TASK:
With respect to the word "seedbank", report how many lines of the following listing include it. Give nothing but the number.
[[ INFORMATION SHOWN, beginning ]]
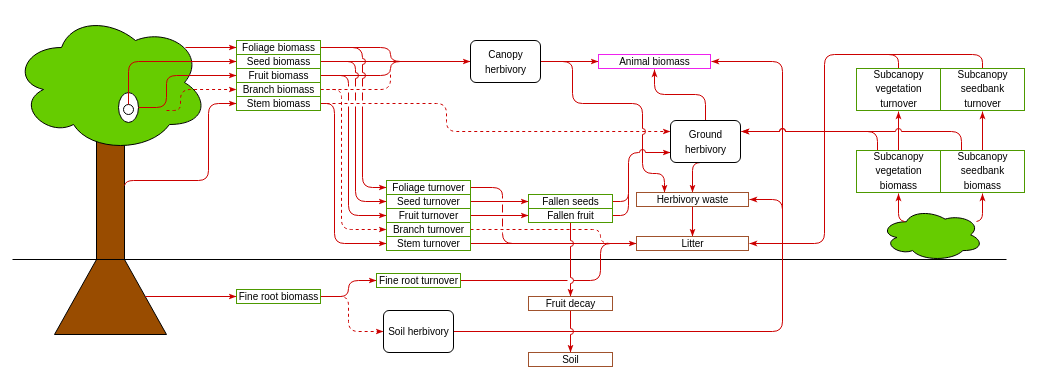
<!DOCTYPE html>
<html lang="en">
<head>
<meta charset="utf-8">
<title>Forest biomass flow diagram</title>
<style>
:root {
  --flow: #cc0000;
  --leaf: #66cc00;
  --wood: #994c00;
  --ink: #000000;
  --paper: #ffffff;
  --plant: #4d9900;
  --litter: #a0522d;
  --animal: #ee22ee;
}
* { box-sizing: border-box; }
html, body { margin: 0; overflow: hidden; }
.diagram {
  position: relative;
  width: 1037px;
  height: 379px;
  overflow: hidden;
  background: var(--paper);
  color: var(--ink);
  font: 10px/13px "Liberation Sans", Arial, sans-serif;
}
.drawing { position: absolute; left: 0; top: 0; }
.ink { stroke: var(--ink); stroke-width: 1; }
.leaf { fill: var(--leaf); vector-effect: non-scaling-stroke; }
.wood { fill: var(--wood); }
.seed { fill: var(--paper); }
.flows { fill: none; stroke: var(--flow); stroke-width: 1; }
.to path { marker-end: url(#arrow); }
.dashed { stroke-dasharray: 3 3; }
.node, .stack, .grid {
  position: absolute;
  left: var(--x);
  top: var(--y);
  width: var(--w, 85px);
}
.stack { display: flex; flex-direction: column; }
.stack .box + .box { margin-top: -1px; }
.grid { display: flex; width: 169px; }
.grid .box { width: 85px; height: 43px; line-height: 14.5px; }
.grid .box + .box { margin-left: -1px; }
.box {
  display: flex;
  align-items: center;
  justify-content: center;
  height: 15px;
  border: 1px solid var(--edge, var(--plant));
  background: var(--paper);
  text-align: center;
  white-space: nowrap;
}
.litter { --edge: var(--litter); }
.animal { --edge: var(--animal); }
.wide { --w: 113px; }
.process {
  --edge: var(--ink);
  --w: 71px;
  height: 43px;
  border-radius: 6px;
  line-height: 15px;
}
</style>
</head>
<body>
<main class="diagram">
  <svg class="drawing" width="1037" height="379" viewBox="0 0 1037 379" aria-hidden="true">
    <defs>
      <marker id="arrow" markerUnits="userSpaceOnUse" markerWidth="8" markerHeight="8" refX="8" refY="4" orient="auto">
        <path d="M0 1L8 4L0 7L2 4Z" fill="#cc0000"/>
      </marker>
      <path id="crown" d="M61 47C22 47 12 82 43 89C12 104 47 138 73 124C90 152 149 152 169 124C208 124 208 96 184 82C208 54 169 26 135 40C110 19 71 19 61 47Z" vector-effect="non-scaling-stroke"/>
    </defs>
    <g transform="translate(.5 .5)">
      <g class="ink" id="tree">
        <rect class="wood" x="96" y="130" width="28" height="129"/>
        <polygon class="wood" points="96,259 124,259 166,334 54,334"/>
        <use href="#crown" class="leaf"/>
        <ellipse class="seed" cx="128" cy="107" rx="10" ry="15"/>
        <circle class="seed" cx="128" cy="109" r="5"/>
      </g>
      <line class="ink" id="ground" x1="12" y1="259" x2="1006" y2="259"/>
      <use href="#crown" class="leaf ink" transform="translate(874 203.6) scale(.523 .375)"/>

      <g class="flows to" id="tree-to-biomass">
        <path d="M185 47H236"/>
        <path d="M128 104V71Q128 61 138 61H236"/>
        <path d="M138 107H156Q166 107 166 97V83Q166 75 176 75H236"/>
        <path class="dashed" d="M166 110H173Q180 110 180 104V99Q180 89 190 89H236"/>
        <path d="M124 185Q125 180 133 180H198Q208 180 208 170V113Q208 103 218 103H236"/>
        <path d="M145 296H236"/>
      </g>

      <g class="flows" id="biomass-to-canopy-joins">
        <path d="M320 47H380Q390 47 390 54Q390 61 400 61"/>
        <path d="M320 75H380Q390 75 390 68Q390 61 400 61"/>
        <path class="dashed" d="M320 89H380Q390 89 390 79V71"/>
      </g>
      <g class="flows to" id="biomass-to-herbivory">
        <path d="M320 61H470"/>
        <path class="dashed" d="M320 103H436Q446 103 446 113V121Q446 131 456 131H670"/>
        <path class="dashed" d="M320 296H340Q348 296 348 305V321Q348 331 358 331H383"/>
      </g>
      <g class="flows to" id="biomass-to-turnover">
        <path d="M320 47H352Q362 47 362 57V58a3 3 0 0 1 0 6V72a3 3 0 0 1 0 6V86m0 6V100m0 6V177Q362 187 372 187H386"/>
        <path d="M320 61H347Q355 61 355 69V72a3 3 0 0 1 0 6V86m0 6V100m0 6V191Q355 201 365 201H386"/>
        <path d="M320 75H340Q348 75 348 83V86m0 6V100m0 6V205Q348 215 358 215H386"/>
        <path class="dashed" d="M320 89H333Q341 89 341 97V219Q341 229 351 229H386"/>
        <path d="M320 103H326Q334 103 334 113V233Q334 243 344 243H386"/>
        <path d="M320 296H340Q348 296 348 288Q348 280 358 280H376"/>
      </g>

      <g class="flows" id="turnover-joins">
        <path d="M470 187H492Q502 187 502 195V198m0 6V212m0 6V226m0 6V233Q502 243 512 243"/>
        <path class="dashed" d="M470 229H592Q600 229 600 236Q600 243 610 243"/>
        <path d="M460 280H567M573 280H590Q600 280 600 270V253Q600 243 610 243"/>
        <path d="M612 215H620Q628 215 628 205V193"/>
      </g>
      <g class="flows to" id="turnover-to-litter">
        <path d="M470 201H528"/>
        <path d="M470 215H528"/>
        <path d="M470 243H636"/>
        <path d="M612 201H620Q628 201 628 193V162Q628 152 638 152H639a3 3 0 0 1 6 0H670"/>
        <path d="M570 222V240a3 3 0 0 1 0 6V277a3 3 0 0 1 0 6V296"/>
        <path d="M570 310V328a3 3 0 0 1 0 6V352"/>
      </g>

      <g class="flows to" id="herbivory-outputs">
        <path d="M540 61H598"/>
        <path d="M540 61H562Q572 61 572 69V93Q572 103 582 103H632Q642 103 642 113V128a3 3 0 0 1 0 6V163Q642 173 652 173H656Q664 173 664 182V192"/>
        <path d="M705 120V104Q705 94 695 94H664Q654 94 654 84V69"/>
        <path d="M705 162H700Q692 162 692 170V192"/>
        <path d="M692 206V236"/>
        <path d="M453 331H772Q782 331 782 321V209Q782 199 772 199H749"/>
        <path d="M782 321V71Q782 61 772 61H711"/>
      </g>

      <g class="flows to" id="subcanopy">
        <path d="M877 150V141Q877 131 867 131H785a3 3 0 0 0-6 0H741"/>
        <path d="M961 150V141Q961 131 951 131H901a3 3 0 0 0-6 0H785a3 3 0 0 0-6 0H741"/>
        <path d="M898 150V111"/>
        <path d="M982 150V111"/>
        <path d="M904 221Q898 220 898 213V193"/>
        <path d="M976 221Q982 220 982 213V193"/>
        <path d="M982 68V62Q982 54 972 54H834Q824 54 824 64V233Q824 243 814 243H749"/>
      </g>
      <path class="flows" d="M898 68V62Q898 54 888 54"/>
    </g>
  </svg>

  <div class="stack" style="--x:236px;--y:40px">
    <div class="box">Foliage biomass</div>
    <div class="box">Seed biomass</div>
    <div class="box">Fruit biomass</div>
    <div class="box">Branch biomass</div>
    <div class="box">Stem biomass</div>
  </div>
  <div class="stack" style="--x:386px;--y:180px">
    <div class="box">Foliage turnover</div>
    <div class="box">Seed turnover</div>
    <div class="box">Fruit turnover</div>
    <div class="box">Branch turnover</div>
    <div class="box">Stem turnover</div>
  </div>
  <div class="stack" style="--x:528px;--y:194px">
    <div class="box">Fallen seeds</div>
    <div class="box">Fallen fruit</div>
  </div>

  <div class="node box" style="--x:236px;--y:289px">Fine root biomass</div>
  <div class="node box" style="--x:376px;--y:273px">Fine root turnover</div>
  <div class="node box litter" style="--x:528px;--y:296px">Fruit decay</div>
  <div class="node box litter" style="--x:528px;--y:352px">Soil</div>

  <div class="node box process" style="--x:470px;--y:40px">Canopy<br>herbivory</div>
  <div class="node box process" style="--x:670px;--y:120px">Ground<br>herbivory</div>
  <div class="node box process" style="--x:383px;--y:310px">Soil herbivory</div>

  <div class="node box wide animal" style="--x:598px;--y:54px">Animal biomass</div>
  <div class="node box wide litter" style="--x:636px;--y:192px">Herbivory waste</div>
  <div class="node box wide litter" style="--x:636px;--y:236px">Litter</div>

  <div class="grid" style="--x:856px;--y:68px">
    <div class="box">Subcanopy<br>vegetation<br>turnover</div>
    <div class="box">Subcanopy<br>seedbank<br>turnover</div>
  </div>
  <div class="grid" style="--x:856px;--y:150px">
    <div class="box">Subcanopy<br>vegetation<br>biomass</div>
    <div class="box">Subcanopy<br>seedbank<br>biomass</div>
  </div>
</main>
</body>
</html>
[[ INFORMATION SHOWN, end ]]
RESULT OF THIS EXERCISE:
2